- If pressure alone fails, insert a gauze wet with a few decongestant nose drops (e.g., nonprescription Afrin). (Reason: The gauze helps to apply pressure and nose drops shrink the blood vessels).
- If not available or less than one year old, use petroleum jelly applied to gauze.
- Repeat the process of gently squeezing the lower soft parts of the nose for 10 minutes.
- Prevent Recurrent Nosebleeds:
- If the air in your home is dry, use a humidifier to keep the nose from drying out.
- Apply petroleum jelly to the center wall of the nose twice a day to promote healing.
- For nose blowing, blow gently.
- For nose suctioning, don't put the suction tip very far inside. Also, move it gently.
- Avoid aspirin and ibuprofen (Reason: increase bleeding tendency).
- Expected Course: Over 99% of nosebleeds will stop following 10 minutes of direct pressure if you press on the right spot. After swallowing blood from a nosebleed, your child may vomit a little blood or pass a dark stool tomorrow.
- Call Your Doctor If:
- Unable to stop bleeding with 20 minutes of direct pressure
- Your child becomes worse
And remember, contact your doctor if your child develops any of the "Call Your Doctor" symptoms.
Disclaimer: This information is not intended be a substitute for professional medical advice. It is provided for educational purposes only. You assume full responsibility for how you choose to use this information.
Author and Senior Reviewer: Barton D. Schmitt, M.D.
Last Reviewed: 9/15/2011

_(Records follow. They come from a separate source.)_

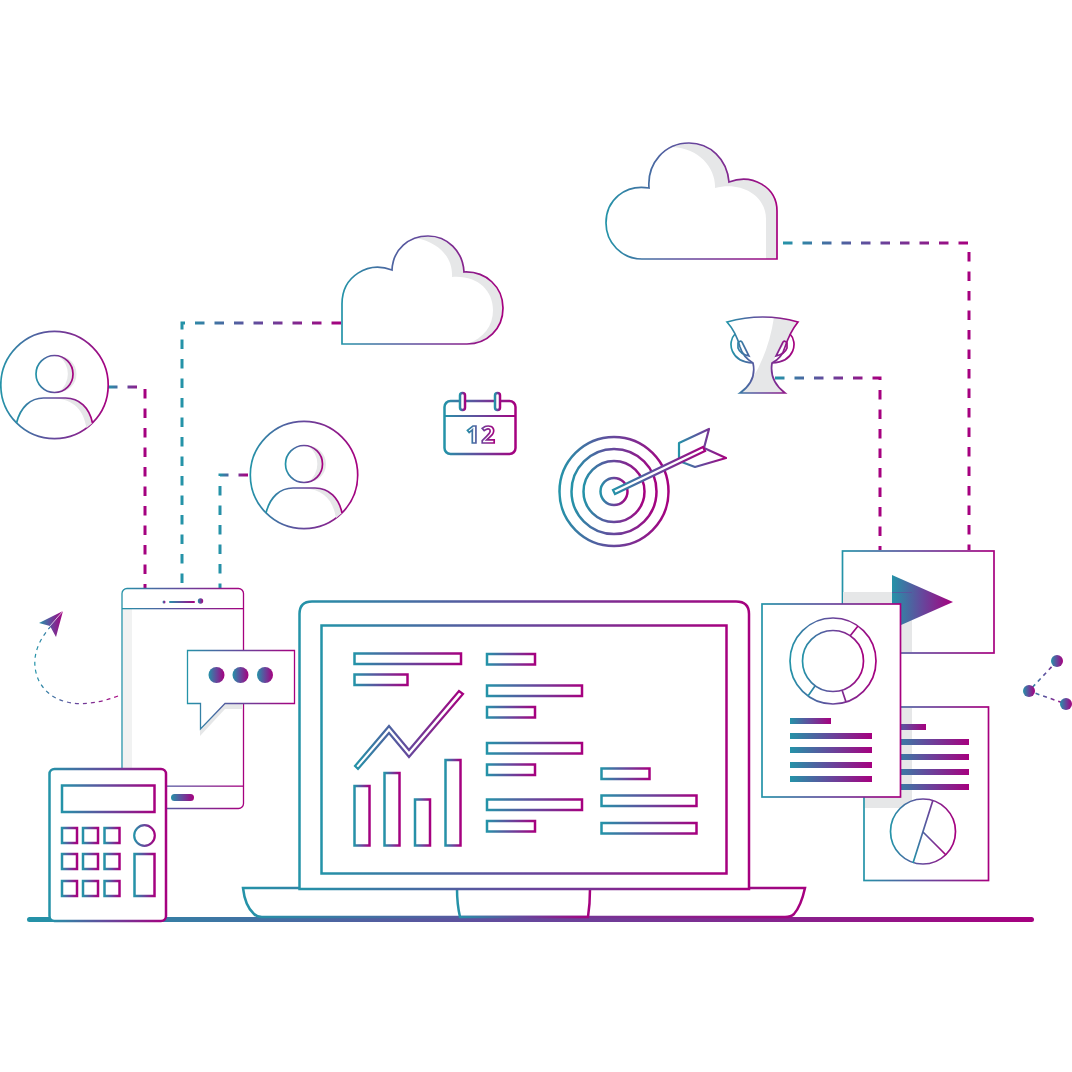
<!DOCTYPE html>
<html lang="en">
<head>
<meta charset="utf-8">
<title>Connected workplace</title>
<style>
:root { --teal: #2493a8; --violet: #66479c; --magenta: #a6007f; --shade: #e6e7e8; --paper: #fff; }
html, body { margin: 0; background: var(--paper); overflow: hidden; }
svg { display: block; width: 1072px; height: 1072px; }
.start { stop-color: var(--teal); }
.middle { stop-color: var(--violet); }
.end { stop-color: var(--magenta); }
.line { fill: none; stroke: url(#brand); stroke-width: 1.7; }
.sheet { fill: var(--paper); stroke: url(#brand); stroke-width: 1.7; }
.bold { stroke-width: 2.5; }
.shade { fill: var(--shade); }
.ink { fill: url(#brand); }
.connector { fill: none; stroke: url(#brand); stroke-width: 3; stroke-dasharray: 9.5 10; }
.fine { fill: none; stroke: url(#brand); stroke-width: 1.2; stroke-dasharray: 4 4; }
.date { font: 700 24px "Open Sans", sans-serif; fill: var(--paper); stroke: url(#brand); stroke-width: 1.7; }
</style>
</head>
<body>
<svg viewBox="0 0 1072 1072" role="img" aria-label="Laptop with charts, linked to phone, clouds, people, documents and video">
<defs>
  <linearGradient id="brand"><stop class="start" offset="0"/><stop class="middle" offset=".5"/><stop class="end" offset="1"/></linearGradient>
  <g id="person">
    <circle class="sheet" r="53.7"/>
    <path class="shade" d="M4-29A18 18 0 0 1 4 7A22 22 0 0 0 4-29ZM0 13H12C27 14 36 24 38 38L32 43C29 25 20 15 0 13Z"/>
    <circle class="line" cy="-11" r="18.5"/>
    <path class="line" d="M-38 38C-34 22-24 13-11 13H11C25 13 35 23 38 38"/>
  </g>
  <rect id="key" class="line bold" width="15" height="15"/>
  <rect id="bar-wide" class="line bold" width="95" height="10.5"/>
  <rect id="bar-short" class="line bold" width="48" height="10.5"/>
  <rect id="text-line" class="ink" width="82" height="6"/>
</defs>

<g id="connectors">
  <path class="connector" d="M108 387H145V588"/>
  <path class="connector" d="M341 323H182V588"/>
  <path class="connector" d="M248 475H220V588"/>
  <path class="connector" d="M783 243H969V550"/>
  <path class="connector" d="M775 378H880V550"/>
</g>

<g id="people">
  <use href="#person" x="54.500" y="385"/>
  <use href="#person" x="304" y="475"/>
</g>

<g id="cloud-left">
  <path class="shade" d="M416 238C440 232 463 247 464 272C488 270 503 288 503 308C503 330 487 344 467 344C484 338 493 326 493 310C493 290 477 275 452 277C453 259 441 243 416 238Z"/>
  <path class="line" d="M342 344V304C342 276 368 261 392 270C393 249 409 236 428 236C447 236 463 251 464 272C486 271 503 287 503 308C503 329 487 344 467 344Z"/>
</g>
<g id="cloud-right">
  <path class="shade" d="M672 147C700 136 727 155 729 182C752 173 777 187 777 211V259H766V219C766 196 742 181 715 188C716 169 700 148 672 147Z"/>
  <path class="line" d="M642 259C622 259 606 243 606 223C606 200 625 184 649 188C647 163 665 143 689 143C710 143 727 159 729 182C752 173 777 187 777 211V259Z"/>
</g>

<g id="trophy">
  <path class="shade" d="M774 317Q787 318 798 322Q790 332 786 343Q772 356 772 371Q773 383 785 393H740Q746 390 751 381Q769 352 774 317Z"/>
  <path class="line" d="M727 322Q763 312 798 322Q790 332 785 347Q782 358 772 363Q769 381 785 393H740Q757 381 753 363Q743 357 740 347Q736 332 727 322Z"/>
  <path class="line" d="M735 334C727 342 730 362 753 363M790 334C798 342 795 362 772 363M738 343Q740 340 742 342L749 356Q740 354 738 348ZM787 343Q785 340 783 342L776 356Q785 354 787 348Z"/>
</g>

<g id="calendar">
  <rect class="line bold" x="444.500" y="401" width="71" height="53" rx="6"/>
  <rect class="ink" x="444" y="415" width="72" height="2"/>
  <rect class="sheet bold" x="460" y="393" width="5" height="17" rx="2.500"/>
  <rect class="sheet bold" x="495" y="393" width="5" height="17" rx="2.500"/>
  <text class="date" x="466" y="443" textLength="29">12</text>
</g>

<g id="target">
  <circle class="line bold" cx="614" cy="491.500" r="54.500"/>
  <circle class="line bold" cx="614" cy="491.500" r="42.500"/>
  <circle class="line bold" cx="614" cy="491.500" r="30.500"/>
  <circle class="line bold" cx="614" cy="491.500" r="13.500"/>
  <path class="line" stroke-linejoin="round" style="stroke-width:2.200" d="M679 461V443L709 429L704 448L726 458L695 467Z"/>
  <path class="sheet" style="stroke-width:2.200" d="M613 490L703 447L705 451L615 494Z"/>
</g>

<g id="video">
  <rect class="sheet" x="842.500" y="551" width="151.500" height="102"/>
  <path class="shade" d="M843 592H912V652H843Z"/>
  <path class="ink" d="M892 575L953 602L892 629Z"/>
  <path d="M892 592.500H912" stroke="var(--violet)" stroke-width=".6"/>
</g>
<g id="pie-report">
  <rect class="sheet" x="864" y="707" width="124.500" height="173.500"/>
  <path class="shade" d="M865 708H912V808H865Z"/>
  <rect class="ink" x="886" y="724" width="40" height="6"/>
  <use href="#text-line" x="887" y="739"/>
  <use href="#text-line" x="887" y="754"/>
  <use href="#text-line" x="887" y="769"/>
  <use href="#text-line" x="887" y="784"/>
  <circle class="sheet" cx="923" cy="831.500" r="32.500"/>
  <path class="line" d="M933 800L913 863M923 832L946 855"/>
</g>
<g id="ring-report">
  <rect class="sheet" x="762" y="604" width="138.500" height="193"/>
  <circle class="line" cx="833" cy="661" r="43"/>
  <circle class="line" cx="833" cy="661" r="30.500"/>
  <path class="line" d="M850 636L858 626M815 686L808 696M842 690L846 702"/>
  <rect class="ink" x="790" y="718" width="41" height="6"/>
  <use href="#text-line" x="790" y="733"/>
  <use href="#text-line" x="790" y="747"/>
  <use href="#text-line" x="790" y="762"/>
  <use href="#text-line" x="790" y="776"/>
</g>

<g id="share">
  <path class="fine" style="stroke-width:1.600" d="M1057 661L1029 691L1066 704"/>
  <circle class="ink" cx="1057" cy="661" r="6"/>
  <circle class="ink" cx="1029" cy="691" r="6"/>
  <circle class="ink" cx="1066" cy="704" r="6"/>
</g>

<g id="paper-plane">
  <path class="fine" d="M118 696C84 709 52 706 39 681C30 662 36 642 52 625"/>
  <path class="ink" d="M63 611L39 623L50 626L56 637Z"/>
  <path d="M63 611L50 626" stroke="var(--paper)" stroke-width=".7"/>
</g>

<g id="phone">
  <rect class="sheet" style="stroke-width:1.300" x="122" y="588.500" width="121.500" height="220" rx="5"/>
  <path fill="#f1f2f2" d="M123 609H132V786H123Z"/>
  <rect class="ink" x="122" y="608" width="122" height="1.300"/>
  <rect class="ink" x="122" y="785.500" width="122" height="1.300"/>
  <circle class="ink" cx="164" cy="602" r="1.500"/>
  <rect class="ink" x="169" y="601" width="26" height="2" rx="1"/>
  <circle class="ink" cx="200.500" cy="601" r="2.700"/>
  <rect class="ink" x="171" y="794" width="23" height="7" rx="3.500"/>
</g>
<g id="chat">
  <path class="shade" d="M200 704H243V709H225L200 736Z"/>
  <path class="sheet" style="stroke-width:1.300" d="M187.500 650.500H294.500V703.500H225L200.500 729V703.500H187.500Z"/>
  <circle class="ink" cx="216.500" cy="675" r="8"/>
  <circle class="ink" cx="240.500" cy="675" r="8"/>
  <circle class="ink" cx="265" cy="675" r="8"/>
</g>

<rect id="desk" class="ink" x="27" y="917" width="1007" height="5" rx="2.500"/>

<g id="laptop">
  <path class="sheet bold" d="M243 888H805Q801 906 794 914Q791 917 785 917H262Q257 917 254 914Q245 906 243 888Z"/>
  <path class="line bold" d="M457 889Q457 904 460 917H588Q590 904 590 889"/>
  <path class="sheet bold" d="M299.500 889V614Q299.500 601.500 312 601.500H736Q749 601.500 749 614V889Z"/>
  <rect class="line bold" x="321.500" y="625.500" width="405" height="248"/>
</g>
<g id="dashboard">
  <rect class="line bold" x="354.500" y="653.500" width="106.500" height="10.500"/>
  <rect class="line bold" x="354.500" y="674.500" width="53" height="10.500"/>
  <path class="line" style="stroke-width:2.200" d="M355 766L389 726L409 750L459 691L463 694L409 757L389 733L358 769Z"/>
  <rect class="line bold" x="354.500" y="786" width="15" height="59.500"/>
  <rect class="line bold" x="384.500" y="773" width="15" height="72.500"/>
  <rect class="line bold" x="415" y="799.500" width="15" height="46"/>
  <rect class="line bold" x="445.500" y="760" width="15" height="85.500"/>
  <use href="#bar-short" x="487" y="654"/>
  <use href="#bar-wide" x="487" y="685.500"/>
  <use href="#bar-short" x="487" y="707"/>
  <use href="#bar-wide" x="487" y="743"/>
  <use href="#bar-short" x="487" y="764.500"/>
  <use href="#bar-wide" x="487" y="799.500"/>
  <use href="#bar-short" x="487" y="821"/>
  <use href="#bar-short" x="601.500" y="768.500"/>
  <use href="#bar-wide" x="601.500" y="795.500"/>
  <use href="#bar-wide" x="601.500" y="823"/>
</g>

<g id="calculator">
  <rect class="sheet bold" x="49.500" y="769" width="116.500" height="152" rx="5"/>
  <rect class="line bold" x="62" y="785.500" width="92.500" height="26.500"/>
  <use href="#key" x="62" y="828"/><use href="#key" x="83" y="828"/><use href="#key" x="104.500" y="828"/>
  <use href="#key" x="62" y="854"/><use href="#key" x="83" y="854"/><use href="#key" x="104.500" y="854"/>
  <use href="#key" x="62" y="881"/><use href="#key" x="83" y="881"/><use href="#key" x="104.500" y="881"/>
  <circle class="line" style="stroke-width:2.200" cx="144.500" cy="835.500" r="10.300"/>
  <rect class="line bold" x="134.500" y="854" width="20" height="42"/>
</g>
</svg>
</body>
</html>
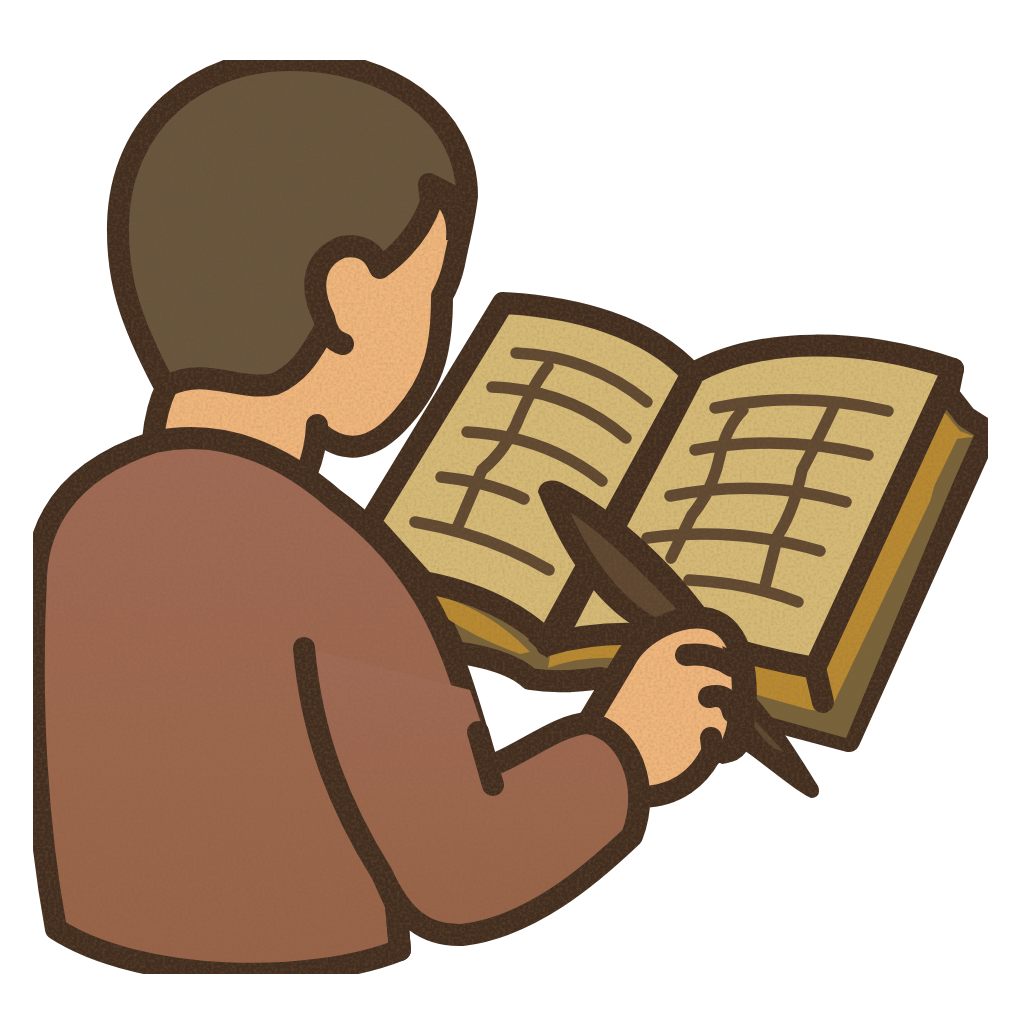
<!DOCTYPE html>
<html lang="en">
<head>
<meta charset="utf-8">
<title>Scribe writing in a book</title>
<style>
:root {
  --ink: #422f24;
  --hair: #67543d;
  --skin: #efb67d;
  --robe: #986448;
  --robe-light: #a06a55;
  --page: #d5ba77;
  --gold: #b98a33;
  --olive: #79643a;
  --writing: #604933;
  --feather: #5d4630;
}
html, body { margin: 0; width: 1024px; height: 1024px; overflow: hidden; background: #fff; }
svg { display: block; width: 1024px; height: 1024px; }
.line { fill: none; }
.line, .outlined { stroke: var(--ink); stroke-width: 22; stroke-linecap: round; stroke-linejoin: round; }
.ink { fill: var(--ink); }
.hair { fill: var(--hair); }
.skin { fill: var(--skin); }
.robe { fill: url(#robe-shade); }
.page { fill: var(--page); }
.gold { fill: var(--gold); }
.olive { fill: var(--olive); }
.feather { fill: var(--feather); }
.writing { fill: none; stroke: var(--writing); stroke-width: 11.5; stroke-linecap: round; }
</style>
</head>
<body>
<svg viewBox="0 0 1024 1024" role="img" aria-label="A scribe seen from behind, writing in an open book with a quill">
  <defs>
    <linearGradient id="robe-shade" x1="0" y1="0" x2="0" y2="1">
      <stop offset="0" stop-color="var(--robe-light)"/>
      <stop offset="1" stop-color="var(--robe)"/>
    </linearGradient>
    <filter id="paper-grain" x="0" y="0" width="100%" height="100%">
      <feTurbulence type="fractalNoise" baseFrequency="0.35" numOctaves="3" seed="4"/>
      <feColorMatrix values="0 0 0 0 0.2  0 0 0 0 0.12  0 0 0 0 0.06  0 0 0 0.5 -0.19"/>
      <feComposite in2="SourceGraphic" operator="in" result="grain"/>
      <feMerge><feMergeNode in="SourceGraphic"/><feMergeNode in="grain"/></feMerge>
    </filter>
  </defs>

  <g id="scribe-and-book" filter="url(#paper-grain)">
    <g id="book">
      <path class="outlined olive" d="M953 369L948 394L966 417L988 431L849 741L740 712L600 678Q560 684 530 679Q510 660 455 652L425 584L560 560L800 500Z"/>
      <path class="gold" d="M944 412L960 431L973 436L945 470L828 715L740 690L745 660L815 668Z"/>
      <path class="olive" d="M972 437L947 440L925 520L832 712L748 704L752 712L846 738Z"/>
      <path class="gold" d="M947 415L960 433L834 692L826 680L815 668Z"/>
      <path class="gold" d="M752 660Q790 672 812 678L822 704Q780 702 754 692Z"/>
      <path class="gold" d="M434 594Q490 610 530 652L520 654Q480 640 446 618Z"/>
      <path class="gold" d="M550 656Q590 642 624 644L616 658Q580 656 548 668Z"/>
      <path class="outlined page" d="M503 303C575 307 648 326 692 374L547 640C510 605 465 590 424 582L370 522Z"/>
      <path class="outlined page" d="M692 374C760 336 862 338 953 369L815 668Q770 660 730 648L640 634Q590 632 547 645Z"/>
      <path class="line" d="M815 668L823 702"/>
      <path class="ink" d="M692 372L702 382L572 632L547 658L528 640L548 628L582 570Z"/>
      <g id="left-writing" class="writing">
        <path d="M516 353Q590 356 647 402M492 387Q570 390 626 438M467 432Q545 436 602 481M441 477Q490 482 524 499M415 522Q490 535 549 570M548 366Q532 386 516 425Q504 452 482 470L458 526"/>
      </g>
      <g id="right-writing" class="writing">
        <path d="M715 408Q800 390 888 411M695 450Q780 434 868 455M670 496Q760 478 846 502M647 538Q735 526 820 551M689 580Q750 583 798 602M743 410Q727 426 720 455Q713 490 692 515L671 558M834 406Q818 440 802 470Q794 510 778 535L765 586"/>
      </g>
    </g>

    <g id="quill">
      <path class="ink" d="M538 492C540 478 556 478 566 485C615 510 670 560 708 612L672 640C610 630 565 560 538 492Z"/>
      <path class="feather" d="M570 512C612 540 648 580 680 612L661 620C620 600 590 555 570 512Z"/>
      <path class="ink" d="M730 670C780 720 800 758 818 786Q822 797 811 798C790 788 755 755 725 738Z"/>
      <path class="feather" d="M748 714Q768 734 784 752L775 749Q756 734 748 714Z"/>
    </g>

    <g id="hand">
      <path class="outlined skin" d="M588 722L625 660C640 632 680 612 710 619C742 628 752 675 742 735Q736 758 713 750C700 778 676 796 642 797Z"/>
      <path class="line" stroke-width="18" d="M686 655Q712 652 732 666M709 697Q728 692 733 712M711 738L713 754"/>
      <path class="ink" d="M722 646Q748 655 749 690L748 740Q740 762 722 764L708 756Q728 742 728 710Q738 680 722 646Z"/>
    </g>

    <g id="head">
      <path class="skin" d="M163 383L153 445L310 480L318 430C360 450 375 446 402 414C435 372 438 340 442 292L455 200L420 180L330 240L300 360Z"/>
      <path class="hair" d="M163 383C130 320 117 280 118 225C120 120 200 60 290 60C390 60 470 120 467 200L428 185C422 220 402 255 380 268C372 244 350 242 335 250C310 266 308 308 322 335C308 364 296 380 272 384C235 390 205 366 163 383Z"/>
      <path class="line" d="M163 383C130 320 117 280 118 225C120 120 200 60 290 60C390 60 467 115 467 196C464 222 459 238 454 264Q450 282 442 296C442 345 436 380 402 418C374 450 346 456 318 432"/>
      <path class="line" d="M153 440Q156 408 167 386C205 366 240 392 275 384C302 372 312 350 323 332M317 425Q316 450 307 472"/>
      <path class="line" d="M343 344Q328 340 324 318C308 286 314 258 342 247Q370 242 380 268Q418 240 431 202L429 184L456 198"/>
      <path class="ink" d="M420 180Q424 170 434 176L452 186L468 184L466 240L446 240Q448 216 436 205L420 215Z"/>
    </g>

    <g id="robe">
      <path class="outlined robe" d="M154 442C80 466 40 510 36 575C30 700 36 820 56 929C140 983 310 986 400 950L396 905L493 785C460 680 445 580 335 500C280 452 220 428 154 442Z"/>
      <path class="robe" d="M304 648C312 740 345 815 380 870C400 915 420 935 460 935C530 930 600 870 634 832C652 785 628 728 588 723C560 722 525 752 495 764L470 690Z"/>
      <path class="line" d="M304 648C312 740 342 810 382 874C402 918 425 936 462 935C530 927 590 876 632 836C652 785 628 730 588 723C560 724 525 752 495 764M478 732L493 785M382 874L396 905L400 950"/>
    </g>
  </g>
</svg>
</body>
</html>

Last Revised: 8/1/2011
Content Set: Pediatric HouseCalls Symptom Checker
Copyright 1994-2012 Barton D. Schmitt, M.D.